12 February 2019 | News
Based on the ARCHES results, the companies intend to discuss these data with global health authorities to potentially support a new indication for XTANDI in men with mHSPC.
Pfizer Inc. and Astellas Pharma Inc. have announced the results from the Phase 3 ARCHES trial in men with metastatic hormone-sensitive prostate cancer (mHSPC). Prostate cancer is considered metastatic once the cancer has spread outside of the prostate gland to other parts of the body. Men are considered hormone (or castration) sensitive if their disease still responds to medical or surgical treatment to lower testosterone levels.

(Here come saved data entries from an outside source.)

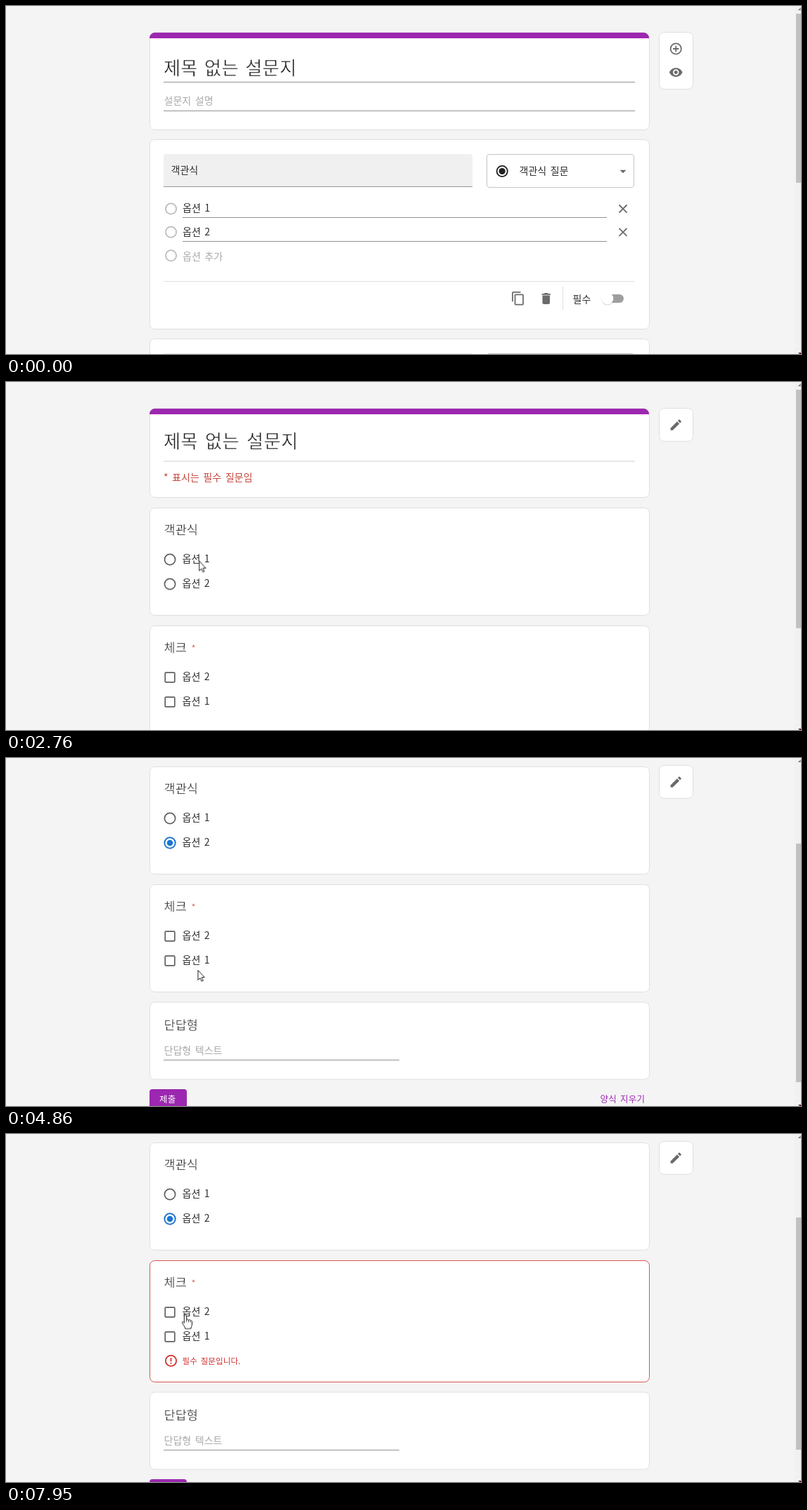
These frames come from a looping animation (1130x496 px, 8 s). An HTML page:

```html
<!DOCTYPE html>
<html lang="ko">
<head>
<meta charset="utf-8">
<title>설문지</title>
<style>
html, body { margin: 0; width: 100%; height: 100%; overflow: hidden; background: #f4f4f4; }
svg { display: block; width: 1130px; height: 496px; }

text { font: 350 14px "Noto Sans CJK KR", "Noto Sans CJK", sans-serif; fill: #2e2e2e; letter-spacing: .05px; word-spacing: 1.5px; }
.title { font-size: 26px; font-weight: 300; letter-spacing: .4px; word-spacing: 1.8px; fill: #1c1c1c; stroke: #fff; stroke-width: .5px; }
.view .title { letter-spacing: .5px; word-spacing: 2.4px; }
.ask { font-size: 17.5px; stroke: #fff; stroke-width: .3px; }
.hint { fill: #a9a9a9; }
.red { fill: #c5443b; }
.small { font-size: 11.5px; letter-spacing: .1px; fill: #d32f2f; }
.btn { font-size: 12.5px; letter-spacing: .2px; fill: #9c27b0; }

.card { fill: #fff; stroke: #dfdfdf; }
.band { fill: #9c27b0; }
.line { stroke: #929292; }
.rule { stroke: #e0e0e0; }
.icon { fill: #6b6b6b; }
.out { fill: none; stroke: #6b6b6b; stroke-width: 1.8; }
.pale { fill: none; stroke: #bdbdbd; stroke-width: 1.8; }
.box { fill: none; stroke: #606060; stroke-width: 1.7; }
.blue { fill: #1976d2; }
.ring { fill: #fff; stroke: #1976d2; stroke-width: 1.8; }
.tick { fill: none; stroke: #fff; stroke-width: 1.9; }
.bad { fill: none; stroke: #d32f2f; }
.halo { fill: #1976d2; fill-opacity: .045; }
.mouse path { fill: #fff; stroke: #1a1a1a; stroke-linejoin: round; }
.mouse .crease { fill: none; stroke-width: .8; }

/* hard switches */
.edit, .view, .r1, .r2, .c1, .c2, .error, .h1, .h2, .arrow, .hand, .click { animation: 8s step-end infinite; }
.edit { animation-name: edit; }
.view { animation-name: view; }
.r1 { animation-name: r1; }
.r2 { animation-name: r2; }
.c1 { animation-name: c1; }
.c2 { animation-name: c2; }
.h1 { animation-name: h1; }
.h2 { animation-name: h2; }
.error { animation-name: error; }
.arrow { animation-name: arrow; }
.hand { animation-name: hand; }
.click { animation-name: click; }
.tail { animation: tail 8s step-end infinite; }
@keyframes edit { 0% { opacity: 1 } 17.375%, 100% { opacity: 0 } }
@keyframes view { 0% { opacity: 0 } 17.375%, 100% { opacity: 1 } }
@keyframes r1 { 0%, 50.87% { opacity: 0 } 40.5% { opacity: 1 } }
@keyframes r2 { 0% { opacity: 0 } 50.87%, 100% { opacity: 1 } }
@keyframes c2 { 0%, 97.37% { opacity: 0 } 67.5% { opacity: 1 } }
@keyframes c1 { 0%, 89.87% { opacity: 0 } 77.75% { opacity: 1 } }
@keyframes h1 { 0%, 46.7% { opacity: 0 } 36.9% { opacity: 1 } }
@keyframes h2 { 0%, 52.6% { opacity: 0 } 46.7% { opacity: 1 } }
@keyframes error { 0% { opacity: 0 } 97.37%, 100% { opacity: 1 } }
@keyframes tail { 0% { transform: none } 97.37%, 100% { transform: translateY(20px) } }
@keyframes arrow {
  0%, 12.12%, 35.37%, 63% { opacity: 0 }
  1.62%, 19%, 58.5% { opacity: 1 }
}
@keyframes hand {
  0%, 19%, 58.5% { opacity: 0 }
  12.12%, 35.37%, 63%, 100% { opacity: 1 }
}
@keyframes click {
  0%, 17.37%, 40.9%, 50.87%, 67.5%, 77.75%, 89.87%, 96.6% { opacity: 0 }
  16.5%, 39.62%, 50%, 66.75%, 76.62%, 87.37%, 95.6% { opacity: 1 }
}

/* motion */
.mouse { animation: mouse 8s ease-in-out infinite; }
@keyframes mouse {
  0%, 1.62% { transform: translate(1087px, 447px) }
  11.25%, 12.1% { transform: translate(969px, 114px) }
  13%, 25.5% { transform: translate(957px, 96px) }
  35.37%, 36% { transform: translate(264px, 257px) }
  37.1%, 45.6% { transform: translate(244px, 249px) }
  47.5%, 50.8% { transform: translate(244px, 292px) }
  55.25%, 61% { transform: translate(272.5px, 302px) }
  64.8%, 71% { transform: translate(275px, 256px) }
  74.1%, 82.6% { transform: translate(261px, 292px) }
  83.25%, 86% { transform: translate(261px, 293px) }
  86.5%, 89.9% { transform: translate(263px, 293px) }
  94.6%, 100% { transform: translate(255px, 257.5px) }
}
.page { animation: page 8s linear infinite; }
@keyframes page {
  0%, 55.6% { transform: none }
  57%, 58% { transform: translateY(-19px) }
  60.4%, 100% { transform: translateY(-167px) }
}
.dock { animation: dock 8s linear infinite; }
@keyframes dock {
  0%, 55.6% { transform: none }
  57%, 58% { transform: translateY(-19px) }
  58.15%, 100% { transform: translateY(-27px) }
}
.thumb { fill: #c1c1c1; animation: thumb 8s linear infinite; }
@keyframes thumb {
  0%, 17.37% { y: 11px; height: 241px }
  17.375%, 55.6% { y: 11px; height: 340px }
  57%, 58% { y: 23px; height: 340px }
  60.4%, 97.37% { y: 122px; height: 340px }
  97.375%, 100% { y: 119px; height: 331px }
}
.wave { fill: #1976d2; transform-box: fill-box; transform-origin: center; opacity: 0; animation: 8s ease-out infinite; }
.w1 { animation-name: wave1; }
.w2 { animation-name: wave2; }
@keyframes wave1 {
  0%, 39.6% { opacity: 0; transform: scale(.2) }
  40.5% { opacity: .14; transform: scale(.7) }
  42.2% { opacity: .08; transform: scale(1) }
  44.1%, 100% { opacity: 0; transform: scale(1) }
}
@keyframes wave2 {
  0%, 50% { opacity: 0; transform: scale(.2) }
  50.9% { opacity: .14; transform: scale(.7) }
  52.5% { opacity: .08; transform: scale(1) }
  54.4%, 100% { opacity: 0; transform: scale(1) }
}
</style>
</head>
<body>
<svg viewBox="0 0 1130 496">
  <defs>
    <path id="band" d="M204 46V45.500a7.500 7.500 0 0 1 7.500-7.500H906.500a7.500 7.500 0 0 1 7.500 7.500V46Z"/>
    <path id="cross" d="M-5.500-5.500 5.500 5.500M5.500-5.500-5.500 5.500"/>
    <rect id="box" x="-6.800" y="-6.800" width="13.600" height="13.600" rx="1"/>
    <g id="dot"><circle class="ring" r="7.600"/><circle class="blue" r="4.300"/></g>
    <g id="check"><rect class="blue" x="-7.800" y="-7.800" width="15.600" height="15.600" rx="1.800"/><path class="tick" d="M-5 .2-1.700 3.500 5.100-3.500"/></g>
  </defs>

  <rect width="1130" height="496" fill="#f4f4f4"/>

  <g class="edit">
    <rect class="card" x="204.500" y="37.500" width="710" height="139" rx="7"/>
    <use href="#band" class="band"/>
    <text class="title" x="224" y="98">제목 없는 설문지</text>
    <path class="line" d="M224 108.500H894M224 149.500H894"/>
    <text class="hint" x="224.500" y="140">설문지 설명</text>

    <rect class="card" x="204.500" y="190.500" width="710" height="270" rx="7"/>
    <path fill="#f0f0f0" d="M224 258V215a4 4 0 0 1 4-4H659a4 4 0 0 1 4 4V258Z"/>
    <path class="line" d="M224 257.500H663"/>
    <text x="234.500" y="239">객관식</text>
    <rect x="683.500" y="211.500" width="209" height="47" rx="3.500" fill="#fff" stroke="#c4c4c4"/>
    <circle cx="705.200" cy="235.500" r="7.600" fill="none" stroke="#1f1f1f" stroke-width="1.800"/>
    <circle cx="705.200" cy="235.500" r="4.600" fill="#1f1f1f"/>
    <text x="729.500" y="240">객관식 질문</text>
    <path class="icon" d="M872.500 233.800h9l-4.500 4.500Z"/>

    <circle class="pale" cx="234.500" cy="289" r="7.600"/>
    <circle class="pale" cx="234.500" cy="322.300" r="7.600"/>
    <circle class="pale" cx="234.500" cy="355.700" r="7.600"/>
    <text x="251" y="293">옵션 1</text>
    <text x="251" y="326.500">옵션 2</text>
    <text class="hint" x="251" y="361.500">옵션 추가</text>
    <path class="line" d="M251 301.500H854M251 335.500H854"/>
    <use href="#cross" class="out" x="877" y="289"/>
    <use href="#cross" class="out" x="877" y="322.300"/>

    <path class="rule" d="M224 392.500H893M791.500 400V433"/>
    <path class="icon" transform="translate(717.400 406.200) scale(.88)" d="M16 1H4c-1.100 0-2 .9-2 2v14h2V3h12V1zm3 4H8c-1.100 0-2 .9-2 2v14c0 1.100.9 2 2 2h11c1.100 0 2-.9 2-2V7c0-1.100-.9-2-2-2zm0 16H8V7h11v14z"/>
    <path class="icon" transform="translate(757.200 406.400) scale(.88)" d="M6 19c0 1.100.9 2 2 2h8c1.100 0 2-.9 2-2V7H6v12zM19 4h-3.500l-1-1h-5l-1 1H5v2h14V4z"/>
    <text x="805.500" y="423">필수</text>
    <rect x="850" y="411" width="28" height="12" rx="6" fill="#9e9e9e"/>
    <circle cx="855" cy="418" r="8.600" fill="#000" fill-opacity=".16"/>
    <circle cx="855" cy="417" r="8.400" fill="#fff"/>

    <rect class="card" x="204.500" y="474.500" width="710" height="60" rx="7"/>
    <path fill="#eaeaea" d="M225 495H662v1H225Z"/>
    <path stroke="#c4c4c4" d="M685 495.500H891"/>

    <rect class="card" x="928.500" y="37.500" width="48" height="81" rx="7"/>
    <circle class="out" cx="952.200" cy="61" r="7.600"/>
    <path class="out" d="M952.200 56.800V65.200M948 61H956.400"/>
    <path class="icon" transform="translate(942 84.300) scale(.85)" d="M12 4.500C7 4.500 2.730 7.610 1 12c1.730 4.390 6 7.500 11 7.500s9.270-3.110 11-7.500c-1.730-4.390-6-7.500-11-7.500zM12 17c-2.760 0-5-2.240-5-5s2.240-5 5-5 5 2.240 5 5-2.240 5-5 5zm0-8c-1.660 0-3 1.340-3 3s1.340 3 3 3 3-1.340 3-3-1.340-3-3-3z"/>
  </g>

  <g class="view">
    <g class="page">
      <rect class="card" x="204.500" y="37.500" width="710" height="127" rx="7"/>
      <use href="#band" class="band"/>
      <text class="title" x="224" y="93.500">제목 없는 설문지</text>
      <path class="rule" stroke-width="1.500" d="M224 113H894"/>
      <text class="red" x="224" y="141">* 표시는 필수 질문임</text>

      <rect class="card" x="204.500" y="179.500" width="710" height="153" rx="7"/>
      <text class="ask" x="224.500" y="217">객관식</text>
      <circle class="halo h1" cx="233" cy="253" r="17"/>
      <circle class="halo h2" cx="233" cy="288" r="17"/>
      <circle class="wave w1" cx="233" cy="253" r="17"/>
      <circle class="wave w2" cx="233" cy="288" r="17"/>
      <circle class="box" cx="233" cy="253" r="7.600"/>
      <circle class="box" cx="233" cy="288" r="7.600"/>
      <g class="r1"><use href="#dot" x="233" y="253"/></g>
      <g class="r2"><use href="#dot" x="233" y="288"/></g>
      <text x="250.500" y="257">옵션 1</text>
      <text x="250.500" y="292">옵션 2</text>

      <rect class="card" x="204.500" y="347.500" width="710" height="153" rx="7"/>
      <g class="error">
        <rect class="card" x="204.500" y="347.500" width="710" height="173" rx="7" style="stroke:#d9534f"/>
        <circle class="bad" cx="234.500" cy="490.300" r="7.600" stroke-width="1.800"/>
        <path class="bad" stroke-width="1.800" d="M234.500 486V491.200M234.500 492.800V494.600"/>
        <text class="small" x="250.500" y="495">필수 질문입니다.</text>
      </g>
      <text class="ask" x="224.500" y="385">체크 <tspan class="red" style="font-size:14px">*</tspan></text>
      <use href="#box" class="box" x="233" y="421"/>
      <use href="#box" class="box" x="233" y="456"/>
      <g class="c2"><use href="#check" x="233" y="421"/></g>
      <g class="c1"><use href="#check" x="233" y="456"/></g>
      <text x="250.500" y="425">옵션 2</text>
      <text x="250.500" y="460">옵션 1</text>

      <g class="tail">
        <rect class="card" x="204.500" y="515" width="710" height="110" rx="7"/>
        <text class="ask" x="224.500" y="553.500">단답형</text>
        <text class="hint" x="224.500" y="588.500">단답형 텍스트</text>
        <path class="line" d="M224 597.500H559"/>
        <rect class="band" x="204" y="639" width="53" height="31" rx="4"/>
        <text class="btn" x="218" y="657.700" style="fill:#fff;font-weight:500">제출</text>
        <text class="btn" x="844.500" y="657.700">양식 지우기</text>
      </g>
    </g>
    <g class="dock">
      <rect class="card" x="928.500" y="37.500" width="48" height="47" rx="7"/>
      <path class="icon" transform="translate(942 51) scale(.85)" d="M3 17.250V21h3.750L17.810 9.940l-3.750-3.750L3 17.250zM20.710 7.040c.39-.39.39-1.020 0-1.410l-2.340-2.340c-.39-.39-1.020-.39-1.410 0l-1.830 1.830 3.750 3.750 1.830-1.830z"/>
    </g>
  </g>

  <rect x="1121" width="9" height="496" fill="#f1f1f1"/>
  <rect class="thumb" x="1123" y="11" width="7" height="241"/>
  <path fill="#777" d="M1125.500 6 1129.500 2.500V6Z"/>
  <path fill="#5b2a2a" d="M1126 494H1130V496H1128Z"/>

  <g class="mouse">
    <circle class="click" r="10" fill="#f8f000" fill-opacity=".68"/>
    <path class="arrow" d="M.4.5V14.500L3.500 11.600 5.500 16.200 7.700 15.300 5.700 10.700H9.800Z"/>
    <g class="hand">
      <path d="M-1.700 12V2a1.700 1.700 0 0 1 3.400 0V7.500a1.500 1.500 0 0 1 2.800.3 1.500 1.500 0 0 1 2.700.7 1.400 1.400 0 0 1 2.200 1.100V14c0 2-1.300 3-1.500 6H-.2C-.5 17-4 13.500-4.600 11.500c-.3-1.500 1.400-2.200 2.900.5Z"/>
      <path class="crease" d="M1.700 7.500V10.500M4.500 7.800V10.800M7.200 8.500V11"/>
    </g>
  </g>
</svg>
</body>
</html>
```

The results show that XTANDI (enzalutamide) plus androgen deprivation therapy (ADT) met the primary endpoint by significantly reducing the risk of radiographic progression or death by 61% versus ADT alone (n=1,150; HR=0.39 [95% CI: 0.30-0.50]; p<0.0001). These data will be presented in an oral session at the 2019 Genitourinary Cancers Symposium in San Francisco.
“The ARCHES trial demonstrated that XTANDI plus standard hormonal therapy delayed disease progression, and if approved, has the potential to be an important treatment option for men with prostate cancer that has spread but has not yet become hormone resistant,” said Andrew Armstrong, M.D., Professor of Medicine, Surgery, Pharmacology and Cancer Biology, and Director of Research in the Duke Cancer Institute’s Center for Prostate and Urologic Cancers.
Median time to a radiographic progression-free survival (rPFS) event was not reached in the XTANDI plus ADT arm, while median time to an rPFS event in the ADT alone arm was 19.4 months. Significant improvements in rPFS were also observed in all prespecified subgroups including disease volume, pattern of disease localization at baseline, geographic region, and prior docetaxel use (HRs=0.24-0.53). Secondary endpoints reported in the abstract showed that XTANDI plus ADT reduced the risk of PSA progression (HR=0.19 [95% CI: 0.13-0.26]; p<0.0001) and reduced the risk of starting a new antineoplastic therapy (HR=0.28 [95% CI: 0.20-0.40]; p<0.0001) compared to ADT alone. Undetectable PSA and objective response rates were also higher in men treated with XTANDI plus ADT versus ADT alone (68.1% versus 17.6%; p<0.0001 and 83.1% versus 63.7%; p<0.0001, respectively). Treatment with XTANDI plus ADT did not significantly reduce the risk of deterioration in urinary symptoms compared to ADT alone. At the time of the analysis, overall survival (OS) data were not mature.
Adverse events (AEs) in the ARCHES clinical trial were generally consistent with those reported in enzalutamide clinical trials in patients with castration-resistant prostate cancer (CRPC). Grade 3 or 4 AEs were reported in 23.6 percent of men receiving XTANDI plus ADT versus 24.7 percent of men receiving ADT alone. Common AEs (occurring in at least 5 percent of patients) that were reported more often in patients treated with XTANDI plus ADT versus those treated with ADT alone included hot flush, fatigue, arthralgia, hypertension, nausea, musculoskeletal pain, diarrhea, asthenia and dizziness.
Based on the ARCHES results, the companies intend to discuss these data with global health authorities to potentially support a new indication for XTANDI in men with mHSPC. XTANDI is currently approved in the U.S. and Japan for the treatment of CRPC and in the EU for the treatment of metastatic and high-risk non-metastatic CRPC.
Seven additional abstracts evaluating XTANDI will also be presented at the 2019 Genitourinary Cancers Symposium.